The vast majority of Vietnam War histories naturally tend to focus on the conflict's more martial-related elements. Military ledgers, press accounts, war memorials, and numerous other sources systematically document the large number of Americans in uniform who went over to the theater, the many exploits they engaged in, and what ultimately happened to each one of them. This study, however, investigates one commonly overlooked category of involved individuals—U.S. noncombatants. Rarely recognized for the part they played in the war effort, existing records often fall to note comprehensive population totals for them, neglect to investigate what they all did, and hardly ever tabulate American civilian casualty tallies. This probe addresses these omissions by identifying Vietnam era contractors, government agencies, volunteer entities, and other miscellaneous groups, reviewing their activities and accomplishments, and collecting casualty and prisoner-of-war information on them. From flying through Dien Bien Phu's flak-filled skies in 1954 to assisting in the final hectic evacuation of South Vietnam in 1975, U.S. civilians were active participants throughout America's Vietnam War story. ^
History, United States
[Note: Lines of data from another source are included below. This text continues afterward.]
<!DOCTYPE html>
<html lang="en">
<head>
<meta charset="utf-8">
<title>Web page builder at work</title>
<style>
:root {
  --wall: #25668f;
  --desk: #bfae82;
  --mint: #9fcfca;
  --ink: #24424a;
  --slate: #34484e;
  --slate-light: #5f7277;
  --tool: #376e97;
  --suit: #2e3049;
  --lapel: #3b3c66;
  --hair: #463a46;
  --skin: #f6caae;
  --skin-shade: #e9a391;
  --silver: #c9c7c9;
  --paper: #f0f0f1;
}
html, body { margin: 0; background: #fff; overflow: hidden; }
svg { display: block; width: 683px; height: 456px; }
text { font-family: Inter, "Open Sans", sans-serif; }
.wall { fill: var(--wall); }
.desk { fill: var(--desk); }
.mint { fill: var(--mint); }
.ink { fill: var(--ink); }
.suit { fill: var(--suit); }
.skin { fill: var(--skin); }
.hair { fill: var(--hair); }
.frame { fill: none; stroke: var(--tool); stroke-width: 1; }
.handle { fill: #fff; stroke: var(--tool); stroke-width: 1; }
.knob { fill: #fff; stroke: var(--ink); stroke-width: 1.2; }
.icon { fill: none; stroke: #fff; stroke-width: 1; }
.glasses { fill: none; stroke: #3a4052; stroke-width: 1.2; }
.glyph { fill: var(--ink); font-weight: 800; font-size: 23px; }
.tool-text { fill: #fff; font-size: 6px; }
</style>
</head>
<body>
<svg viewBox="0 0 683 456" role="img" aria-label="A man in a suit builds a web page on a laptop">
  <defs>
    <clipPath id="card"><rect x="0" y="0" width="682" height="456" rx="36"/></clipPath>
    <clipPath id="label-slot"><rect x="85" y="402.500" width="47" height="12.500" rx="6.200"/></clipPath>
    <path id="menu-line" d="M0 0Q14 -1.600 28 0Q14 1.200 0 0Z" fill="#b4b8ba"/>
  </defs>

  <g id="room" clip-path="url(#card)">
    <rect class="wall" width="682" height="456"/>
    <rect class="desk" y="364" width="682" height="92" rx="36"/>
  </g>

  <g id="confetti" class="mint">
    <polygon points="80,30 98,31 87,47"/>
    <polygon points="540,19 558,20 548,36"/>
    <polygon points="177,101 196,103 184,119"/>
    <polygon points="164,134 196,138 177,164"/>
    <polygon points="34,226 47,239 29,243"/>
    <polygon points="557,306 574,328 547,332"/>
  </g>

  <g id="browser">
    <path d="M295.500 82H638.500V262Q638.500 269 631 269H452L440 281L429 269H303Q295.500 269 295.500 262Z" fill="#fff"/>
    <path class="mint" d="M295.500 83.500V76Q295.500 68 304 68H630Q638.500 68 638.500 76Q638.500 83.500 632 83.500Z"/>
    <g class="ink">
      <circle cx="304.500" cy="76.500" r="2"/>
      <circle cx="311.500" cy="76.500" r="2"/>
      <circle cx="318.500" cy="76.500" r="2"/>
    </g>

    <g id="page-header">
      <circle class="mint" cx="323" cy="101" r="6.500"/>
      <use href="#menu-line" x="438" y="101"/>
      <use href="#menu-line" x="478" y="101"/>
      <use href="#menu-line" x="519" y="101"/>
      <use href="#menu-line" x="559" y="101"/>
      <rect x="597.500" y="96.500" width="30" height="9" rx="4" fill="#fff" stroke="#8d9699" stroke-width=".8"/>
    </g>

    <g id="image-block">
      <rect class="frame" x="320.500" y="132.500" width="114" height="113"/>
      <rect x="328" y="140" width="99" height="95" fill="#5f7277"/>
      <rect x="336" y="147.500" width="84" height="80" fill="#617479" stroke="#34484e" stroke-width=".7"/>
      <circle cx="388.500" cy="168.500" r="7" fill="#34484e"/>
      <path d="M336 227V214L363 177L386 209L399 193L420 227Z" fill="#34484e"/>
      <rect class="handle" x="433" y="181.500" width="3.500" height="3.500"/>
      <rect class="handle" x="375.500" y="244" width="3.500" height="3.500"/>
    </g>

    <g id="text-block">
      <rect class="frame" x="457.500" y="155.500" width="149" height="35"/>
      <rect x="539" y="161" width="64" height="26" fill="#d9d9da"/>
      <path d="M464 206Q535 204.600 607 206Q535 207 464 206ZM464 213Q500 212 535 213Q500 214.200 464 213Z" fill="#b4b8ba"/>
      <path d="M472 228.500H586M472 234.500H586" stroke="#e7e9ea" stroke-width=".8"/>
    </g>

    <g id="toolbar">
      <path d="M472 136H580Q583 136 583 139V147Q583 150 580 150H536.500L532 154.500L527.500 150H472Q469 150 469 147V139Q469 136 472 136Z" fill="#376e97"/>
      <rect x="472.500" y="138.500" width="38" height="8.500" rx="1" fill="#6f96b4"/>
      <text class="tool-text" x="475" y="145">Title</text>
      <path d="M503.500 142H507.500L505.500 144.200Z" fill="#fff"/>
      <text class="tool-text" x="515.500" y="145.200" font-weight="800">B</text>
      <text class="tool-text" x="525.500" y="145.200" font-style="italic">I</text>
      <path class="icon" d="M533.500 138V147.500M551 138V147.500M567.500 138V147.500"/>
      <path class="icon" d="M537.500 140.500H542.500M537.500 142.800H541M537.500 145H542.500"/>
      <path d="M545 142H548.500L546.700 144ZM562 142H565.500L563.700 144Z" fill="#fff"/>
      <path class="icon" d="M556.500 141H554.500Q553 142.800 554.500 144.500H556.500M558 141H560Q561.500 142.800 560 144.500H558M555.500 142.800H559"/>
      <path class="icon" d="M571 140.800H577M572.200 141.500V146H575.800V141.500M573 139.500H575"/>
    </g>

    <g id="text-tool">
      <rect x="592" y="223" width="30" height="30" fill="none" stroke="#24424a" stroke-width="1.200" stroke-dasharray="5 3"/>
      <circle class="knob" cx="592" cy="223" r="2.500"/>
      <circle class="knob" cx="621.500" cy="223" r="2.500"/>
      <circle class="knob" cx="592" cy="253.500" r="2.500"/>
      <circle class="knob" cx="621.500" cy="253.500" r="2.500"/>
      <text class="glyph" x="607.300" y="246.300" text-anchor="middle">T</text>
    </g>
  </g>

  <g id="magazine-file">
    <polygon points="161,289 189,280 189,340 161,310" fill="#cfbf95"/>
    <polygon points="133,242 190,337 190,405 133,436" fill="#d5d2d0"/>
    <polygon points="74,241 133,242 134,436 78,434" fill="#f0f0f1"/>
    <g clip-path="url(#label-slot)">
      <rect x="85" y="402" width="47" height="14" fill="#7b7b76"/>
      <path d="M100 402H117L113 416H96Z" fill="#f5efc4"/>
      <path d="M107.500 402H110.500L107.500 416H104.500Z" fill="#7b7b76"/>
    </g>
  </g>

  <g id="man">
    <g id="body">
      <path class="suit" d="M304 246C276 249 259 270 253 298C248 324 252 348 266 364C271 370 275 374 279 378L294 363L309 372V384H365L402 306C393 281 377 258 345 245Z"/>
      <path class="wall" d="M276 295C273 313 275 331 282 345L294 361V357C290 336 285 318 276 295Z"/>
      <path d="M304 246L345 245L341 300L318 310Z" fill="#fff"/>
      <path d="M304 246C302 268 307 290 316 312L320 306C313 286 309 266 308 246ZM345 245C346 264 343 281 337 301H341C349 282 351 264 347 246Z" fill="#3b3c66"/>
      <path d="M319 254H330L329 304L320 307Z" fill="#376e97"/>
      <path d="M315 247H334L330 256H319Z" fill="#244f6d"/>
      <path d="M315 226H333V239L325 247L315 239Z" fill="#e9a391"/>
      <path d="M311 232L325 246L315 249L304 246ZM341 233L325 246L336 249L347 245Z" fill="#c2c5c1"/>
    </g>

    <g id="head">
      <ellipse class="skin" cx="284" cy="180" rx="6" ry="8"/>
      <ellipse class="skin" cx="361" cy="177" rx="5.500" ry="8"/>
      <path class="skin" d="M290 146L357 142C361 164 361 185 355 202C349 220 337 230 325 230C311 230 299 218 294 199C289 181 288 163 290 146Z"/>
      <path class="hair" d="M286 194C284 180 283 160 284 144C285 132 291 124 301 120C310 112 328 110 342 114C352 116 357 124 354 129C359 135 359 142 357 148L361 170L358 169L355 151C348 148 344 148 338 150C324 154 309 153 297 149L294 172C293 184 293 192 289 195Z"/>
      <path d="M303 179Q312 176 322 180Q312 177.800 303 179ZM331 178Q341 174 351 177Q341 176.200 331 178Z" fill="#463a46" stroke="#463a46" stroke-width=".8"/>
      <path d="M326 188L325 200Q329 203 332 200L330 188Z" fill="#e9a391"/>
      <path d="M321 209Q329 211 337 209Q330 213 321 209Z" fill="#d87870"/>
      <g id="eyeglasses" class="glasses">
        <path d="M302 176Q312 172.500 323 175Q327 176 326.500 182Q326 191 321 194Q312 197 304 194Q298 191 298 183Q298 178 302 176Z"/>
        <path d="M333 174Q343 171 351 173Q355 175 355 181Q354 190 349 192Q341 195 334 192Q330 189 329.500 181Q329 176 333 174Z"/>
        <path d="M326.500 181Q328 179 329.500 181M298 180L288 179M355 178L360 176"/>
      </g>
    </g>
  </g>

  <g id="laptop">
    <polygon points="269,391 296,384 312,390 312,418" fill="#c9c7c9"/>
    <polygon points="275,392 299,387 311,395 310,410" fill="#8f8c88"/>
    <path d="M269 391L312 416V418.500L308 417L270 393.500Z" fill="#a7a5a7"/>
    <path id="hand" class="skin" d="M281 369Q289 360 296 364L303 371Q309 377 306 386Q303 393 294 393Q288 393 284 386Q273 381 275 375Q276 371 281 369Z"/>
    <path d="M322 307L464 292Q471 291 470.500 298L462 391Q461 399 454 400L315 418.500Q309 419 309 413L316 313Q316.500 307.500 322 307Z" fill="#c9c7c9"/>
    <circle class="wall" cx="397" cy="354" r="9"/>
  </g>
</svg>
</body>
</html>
Rexilius, Ronald Jay, "Americans without dog tags: U.S. civilians in the Vietnam War, 1950--1975" (2000). ETD collection for University of Nebraska - Lincoln. AAI9977015.